## Materials provided
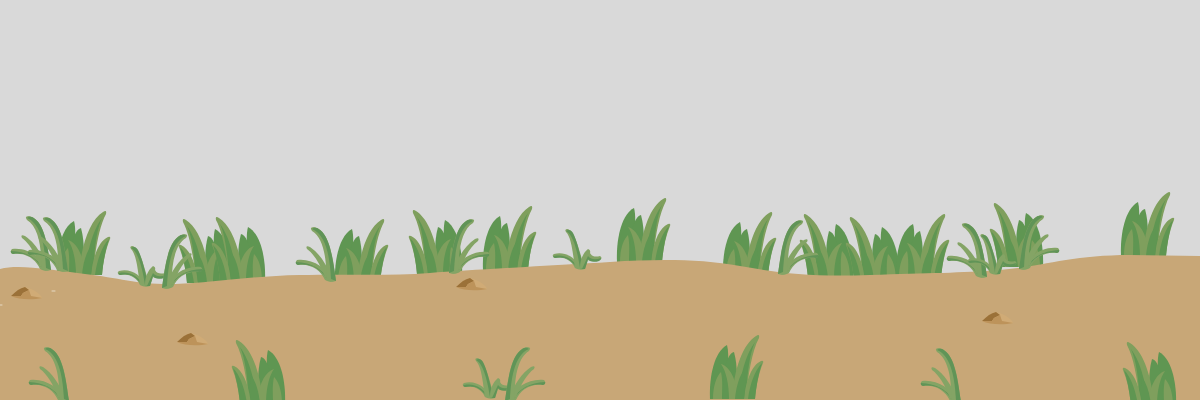
<!DOCTYPE html>
<html lang="en">
<head>
<meta charset="utf-8">
<title>Sandy ground with grass</title>
<style>
:root {
  --sky: #d9d9d9;
  --sand: #c8a777;
  --leaf-dark: #5f9652;
  --leaf-light: #7f9f5d;
  --sprig-light: #84a465;
  --sprig-dark: #609457;
  --stone-light: #d0ab76;
  --stone-mid: #bd935a;
  --stone-dark: #9b7138;
  --speck: #e6d9c3;
}
html, body { margin: 0; overflow: hidden; background: var(--sky); }
svg { display: block; width: 1200px; height: 400px; }
.sand { fill: var(--sand); }
.dark { fill: var(--leaf-dark); }
.light { fill: var(--leaf-light); }
.sprig-light { fill: var(--sprig-light); }
.sprig-dark { fill: var(--sprig-dark); }
.stone-light { fill: var(--stone-light); }
.stone-mid { fill: var(--stone-mid); }
.stone-dark { fill: var(--stone-dark); }
.speck { fill: none; stroke: var(--speck); stroke-linecap: round; }
</style>
</head>
<body>
<svg viewBox="0 0 1200 400" role="img" aria-label="Sandy ground with tufts of grass and small stones">
  <defs>
    <g id="tuft">
      <path class="dark" d="M0 0C-1-22 4-47 17-54C20-43 17-24 13 0Z"/>
      <path class="dark" d="M13 0C12-24 16-45 24-47C28-33 27-16 26 0Z"/>
      <path class="light" d="M22 0C24-30 33-55 46-63Q50-66 49-61C42-48 38-24 36 0Z"/>
      <path class="dark" d="M28 0C30-24 36-45 45-57C39-44 37-22 36 0Z"/>
      <path class="light" d="M34 0C36-19 42-34 51-38Q54-39 53-36C48-24 46-11 45 0Z"/>
      <path class="dark" d="M38 0C40-15 45-29 52-36C48-24 46-11 45 0Z"/>
      <path class="light" d="M19 0C19-15 16-28 11-35C19-33 27-20 28 0Z"/>
      <path class="light" d="M3 0C3-12 6-22 11-27C13-18 12-8 12 0Z"/>
      <path class="dark" d="M25 0C26-12 29-22 34-29C36-18 35-8 34 0Z"/>
    </g>
    <g id="sprig">
      <path class="sprig-light" d="M-7-1C-11-11-22-18-34-16Q-38-18-35-21C-20-23-5-13 2 0Q-2 2-7-1Z"/>
      <path class="sprig-dark" d="M-5-2C-12-13-22-18-34-16Q-37-17-36-19C-20-18-11-13-2 0Z"/>
      <path class="sprig-light" d="M-7-4C-12-17-18-27-25-32Q-27-36-22-34C-13-28-6-18 0-3Z"/>
      <path class="sprig-light" d="M-6-1C-5-20-8-43-20-50Q-23-54-18-54C-2-51 1-22 4 0Q-1 2-6-1Z"/>
      <path class="sprig-dark" d="M-1-2C-2-21-5-46-20-52Q-16-55-12-51C-2-44 1-21 4 0Z"/>
    </g>
    <g id="sprout">
      <path class="sprig-light" d="M-5-1C-8-8-16-13-25-11Q-29-13-26-15C-14-18-4-11 1 0Z"/>
      <path class="sprig-dark" d="M-4-2C-9-10-16-13-25-11Q-28-12-26-13C-15-15-7-10-1 0Z"/>
      <path class="sprig-light" d="M-5-1C-7-13-8-31-14-37Q-16-40-12-40C-4-36-1-18 5 0Q0 2-5-1Z"/>
      <path class="sprig-dark" d="M0-1C-2-14-6-34-14-38Q-9-41-6-34C-2-25 0-13 4 0Z"/>
      <path class="sprig-light" d="M0-1C0-9 3-16 8-20Q11-19 10-16C12-12 16-12 20-13Q23-11 20-9C14-7 10-8 8-9L5 0Z"/>
      <path class="sprig-dark" d="M8-13C11-9 16-9 21-11Q21-9 19-8C13-6 9-8 8-10L5 0L2 0Z"/>
    </g>
    <g id="stone">
      <path class="stone-light" d="M0 9C5 4 9 1 14 0L20 2Q29 6 31 11C21 13 8 12 0 9Z"/>
      <path class="stone-dark" d="M0 9C5 4 9 1 14 0L18 3L12 6L10 9Z"/>
      <path class="stone-mid" d="M18 3L12 6L10 9L0 9C8 13 22 13 31 11L20 9Z"/>
    </g>
  </defs>

  <rect width="1200" height="400" fill="var(--sky)"/>

  <g id="horizon-tufts">
    <use href="#tuft" x="57" y="275"/>
    <use href="#tuft" transform="translate(232 283) scale(-1 1)"/>
    <use href="#tuft" transform="translate(265 281) scale(-1 1)"/>
    <use href="#tuft" x="335" y="283"/>
    <use href="#tuft" transform="translate(462 274) scale(-1 1)"/>
    <use href="#tuft" x="483" y="270"/>
    <use href="#tuft" x="617" y="262"/>
    <use href="#tuft" x="723" y="276"/>
    <use href="#tuft" transform="translate(853 278) scale(-1 1)"/>
    <use href="#tuft" transform="translate(899 281) scale(-1 1)"/>
    <use href="#tuft" x="896" y="278"/>
    <use href="#tuft" transform="translate(1043 267) scale(-1 1)"/>
    <use href="#tuft" x="1121" y="256"/>
  </g>

  <path class="sand" d="M0 269C20 264 50 270 85 274S140 285 175 284S250 276 300 275S390 276 430 273S560 265 610 262S700 259 740 266S810 277 870 275S960 273 1000 270S1070 255 1130 255L1200 256V400H0Z"/>

  <g id="horizon-sprigs">
    <use href="#sprig" x="47" y="270"/>
    <use href="#sprig" x="64" y="271"/>
    <use href="#sprout" x="145" y="286"/>
    <use href="#sprig" transform="translate(166 288) scale(-1 1)"/>
    <use href="#sprig" x="332" y="281"/>
    <use href="#sprig" transform="translate(453 273) scale(-1 1)"/>
    <use href="#sprout" x="580" y="269"/>
    <use href="#sprig" transform="translate(782 274) scale(-1 1)"/>
    <use href="#sprig" x="983" y="277"/>
    <use href="#sprout" x="995" y="274"/>
    <use href="#sprig" transform="translate(1023 269) scale(-1 1)"/>
  </g>

  <g id="stones">
    <use href="#stone" x="11" y="287"/>
    <use href="#stone" x="177" y="333"/>
    <use href="#stone" x="456" y="278"/>
    <use href="#stone" x="982" y="312"/>
    <path class="speck" d="M52 291H55M0 305H2"/>
  </g>

  <g id="foreground-grass">
    <use href="#sprig" x="65" y="401"/>
    <use href="#tuft" transform="translate(285 404) scale(-1 1)"/>
    <use href="#sprout" x="490" y="398"/>
    <use href="#sprig" transform="translate(509 401) scale(-1 1)"/>
    <use href="#tuft" x="710" y="399"/>
    <use href="#sprig" x="957" y="402"/>
    <use href="#tuft" transform="translate(1176 406) scale(-1 1)"/>
  </g>
</svg>
</body>
</html>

## Problem to work on
What lines in the data above contain the word "speck"? Copy them all.

## Response area
  --speck: #e6d9c3;
.speck { fill: none; stroke: var(--speck); stroke-linecap: round; }
    <path class="speck" d="M52 291H55M0 305H2"/>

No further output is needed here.